That India is sparing no effort to be a bully to Pakistan is obvious from its plans to construct reservoir after reservoir in the part of Kashmir occupied by it to dam up and divert waters that under international law belong to Pakistan. A number of projects have been completed or are in the process of execution and a still larger number are on the drawing board. It also bears mentioning that according to the conditions of the IWT, India is required to inform in advance of starting a project on the Indus Waters. In 100% of the cases, this has never happened and Pakistan has had to rely on its own satellite intelligence to find out - once the projects are already halfway done. Islamabad has not been entirely effective at taking up the matter for adjudication at the international level under the Indus Waters Treaty, but also chosen poor advocates of its cause to plead its cases. To our protests or formal démarches, New Delhi only responded by adopting dilatory tactics through offers of talks and meaningless visits to the sites. As a result, hundreds of thousands of acres of Pakistan’s fertile land are under threat of being rendered barren, not to talk of the setback to its plans to bring additional land under cultivation to cater for the growing requirements of its burgeoning population. The pity is that our ruling leadership has only treated this grave threat to the economy as a minor irritant and tried to resolve it through appeasement. Overtures of normalisation of relations and friendship like the grant of most favoured nation status, without considered relations with India and issues involved in it as a whole will prove to be counter-productive in the long run.

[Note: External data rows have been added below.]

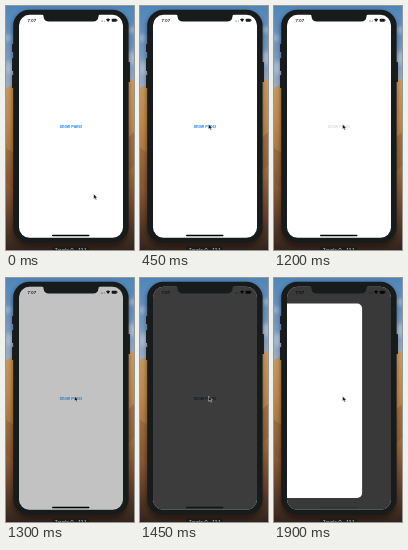
An HTML page for the animation above (1.95 s loop, 128x244 px).

```html
<!DOCTYPE html>
<html lang="en">
<head>
<meta charset="utf-8">
<title>Side panel</title>
<style>
  html, body { margin: 0; width: 100%; height: 100%; overflow: hidden; background: #4a3324; }
  svg { display: block; width: 100vw; height: 100vh; }
  text { font-family: Inter, "Liberation Sans", sans-serif; font-weight: 600; }
</style>
</head>
<body>
<svg viewBox="0 0 128 244" preserveAspectRatio="none">
  <defs>
    <linearGradient id="sky" x2="0" y2="1">
      <stop offset="0" stop-color="#4f86b8"/>
      <stop offset=".5" stop-color="#7398c0"/>
      <stop offset="1" stop-color="#a6b4c6"/>
    </linearGradient>
    <linearGradient id="sand" x2="0" y2="1">
      <stop offset="0" stop-color="#c99b62"/>
      <stop offset=".25" stop-color="#c08a4e"/>
      <stop offset=".5" stop-color="#a5713f"/>
      <stop offset=".75" stop-color="#71492e"/>
      <stop offset="1" stop-color="#33241d"/>
    </linearGradient>
    <filter id="soft" x="-20%" y="-20%" width="140%" height="140%"><feGaussianBlur stdDeviation="2"/></filter>
    <clipPath id="screenClip"><rect x="13" y="8.8" width="104" height="223" rx="10.5"/></clipPath>
  </defs>

  <rect width="128" height="90" fill="url(#sky)"/>
  <g fill="#c3cfdd" opacity=".6" filter="url(#soft)">
    <ellipse cx="1" cy="32" rx="5" ry="3"/><ellipse cx="4" cy="62" rx="5" ry="7"/>
    <ellipse cx="126" cy="24" rx="5" ry="3"/><ellipse cx="126" cy="52" rx="5" ry="7"/>
  </g>
  <path d="M0 82 Q6 77 12 80 L115 72 Q122 72 128 74 V244 H0Z" fill="url(#sand)"/>
  <path d="M0 142 L12 150 V188 L0 176Z M128 126 L116 138 V170 L128 160Z" fill="#7a4e2e" opacity=".35"/>
  <rect x="6" y="5" width="117" height="236" rx="17" fill="#000" opacity=".35" filter="url(#soft)"/>

  <g fill="#1b1e1f">
    <rect x="6" y="38" width="2" height="8" rx=".6"/>
    <rect x="6" y="52" width="2" height="13" rx=".6"/>
    <rect x="6" y="69" width="2" height="13" rx=".6"/>
    <rect x="122" y="56" width="2" height="20" rx=".6"/>
  </g>
  <rect x="7.2" y="3.7" width="115.4" height="233" rx="16" fill="#181b1c"/>

  <g clip-path="url(#screenClip)">
    <rect x="12" y="8" width="106" height="225" fill="#fff"/>
    <g id="status" fill="#181b1c">
      <text x="21.6" y="16.2" font-size="4.1">7:07</text>
      <circle cx="95.2" cy="15" r=".4"/><circle cx="96.7" cy="15" r=".4"/><circle cx="98.2" cy="15" r=".4"/>
      <path d="M100 13.5 Q102.1 11.7 104.2 13.5 L102.1 16Z"/>
      <rect x="105.7" y="12.7" width="5.1" height="3" rx=".8"/>
      <rect x="111.1" y="13.6" width=".5" height="1.2"/>
    </g>
    <text id="button" x="64.7" y="121.6" font-size="4" text-anchor="middle">Show Panel</text>
    <rect id="shade" x="12" y="8" width="106" height="225"/>
    <rect id="indicator" x="46" y="228.7" width="37.5" height="1.5" rx=".75"/>
    <rect id="panel" x="-80" y="25.5" height="194.5" width="92" rx="5" fill="#fff"/>
  </g>
  <path d="M35 8 Q37.5 8 37.5 10.5 Q38 15.6 43 15.6 H87 Q92 15.6 92.5 10.5 Q92.5 8 95 8Z" fill="#181b1c"/>

  <rect x="46" y="240.5" width="37" height="6" rx="1.5" fill="#1c1a1a"/>
  <text x="64.5" y="246" font-size="4.6" text-anchor="middle" fill="#bbb" style="font-weight:500">Tavelo Q – 12.1</text>
  <path id="cursor" d="M0 0 V5.1 L1.2 4 L2.1 6 L3 5.6 L2.1 3.7 H3.7Z" fill="#080808" stroke="#fff" stroke-width=".45"/>
</svg>

<script>
const LOOP = 1950, STEP = 50;
const el = id => document.getElementById(id);
const [button, shade, indicator, panel, cursor] =
  ["button", "shade", "indicator", "panel", "cursor"].map(el);

const mix = (a, b, u) => a + (b - a) * u;
function ease(t, start, end) {
  const u = Math.min(1, Math.max(0, (t - start) / (end - start)));
  return u * u * (3 - 2 * u);
}

function draw(t) {
  const move = ease(t, 0, 430);
  cursor.setAttribute("transform", `translate(${mix(87.7, 68.6, move)} ${mix(188, 118.2, move)})`);

  // The button fades while pressed, then loses its tint behind the shade.
  const pressed = t >= 1150 && t < 1250;
  const gray = ease(t, 1300, 1550);
  button.setAttribute("opacity", pressed ? 0.22 : mix(0.22, 1, t < 1150 ? 1 : ease(t, 1200, 1350)));
  button.setAttribute("fill", pressed ? "#555" : `rgb(${mix(0, 85, gray)},${mix(122, 85, gray)},${mix(255, 85, gray)})`);

  shade.setAttribute("opacity", 0.775 * ease(t, 1200, 1470));
  indicator.setAttribute("opacity", mix(1, 0.15, ease(t, 1350, 1600)));
  panel.setAttribute("x", mix(-80, -3.5, ease(t, 1440, 1920)));
}

function tick(now) {
  draw(Math.floor((now % LOOP) / STEP) * STEP);
  requestAnimationFrame(tick);
}
draw(0);
requestAnimationFrame(tick);
</script>
</body>
</html>
```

Even the Indian Supreme Court has now joined the Indian government to deal a final blow to Pakistan’s hopes that New Delhi would, after all, realise the merits of respecting treaties it has signed in the interest of peace in the subcontinent. The court has ordered the central and state governments to implement an ambitious project of linking 30 rivers, as a flood control measure and to divert waters from surplus areas to the deficient ones. Our water experts, already voicing concern at Indian moves to appropriate Pakistan’s share of water, have sharply reacted to the court decision by terming it water hegemony, part of an all-encompassing strategy to destabilise Pakistan, etc. The linkage of rivers would mean the strangulation of our economy since it would pass total control of the headwaters of our rivers on to India. Simultaneously, it is staging military exercises on Pakistan’s borders to exert pressure.

It is tragic that all this while we have done virtually nothing to increase our water storage capacity. The Kalabagh Dam project, an ideal and ready site, for a large reservoir that would generate nearly 4,000MW of power and store water not only to facilitate large-scale agriculture, but also to reduce the impact of floods has been the victim of parochial sentiments and squabbling. It is time to give up such attitudes and seriously take up this dam as well as other water storages projects.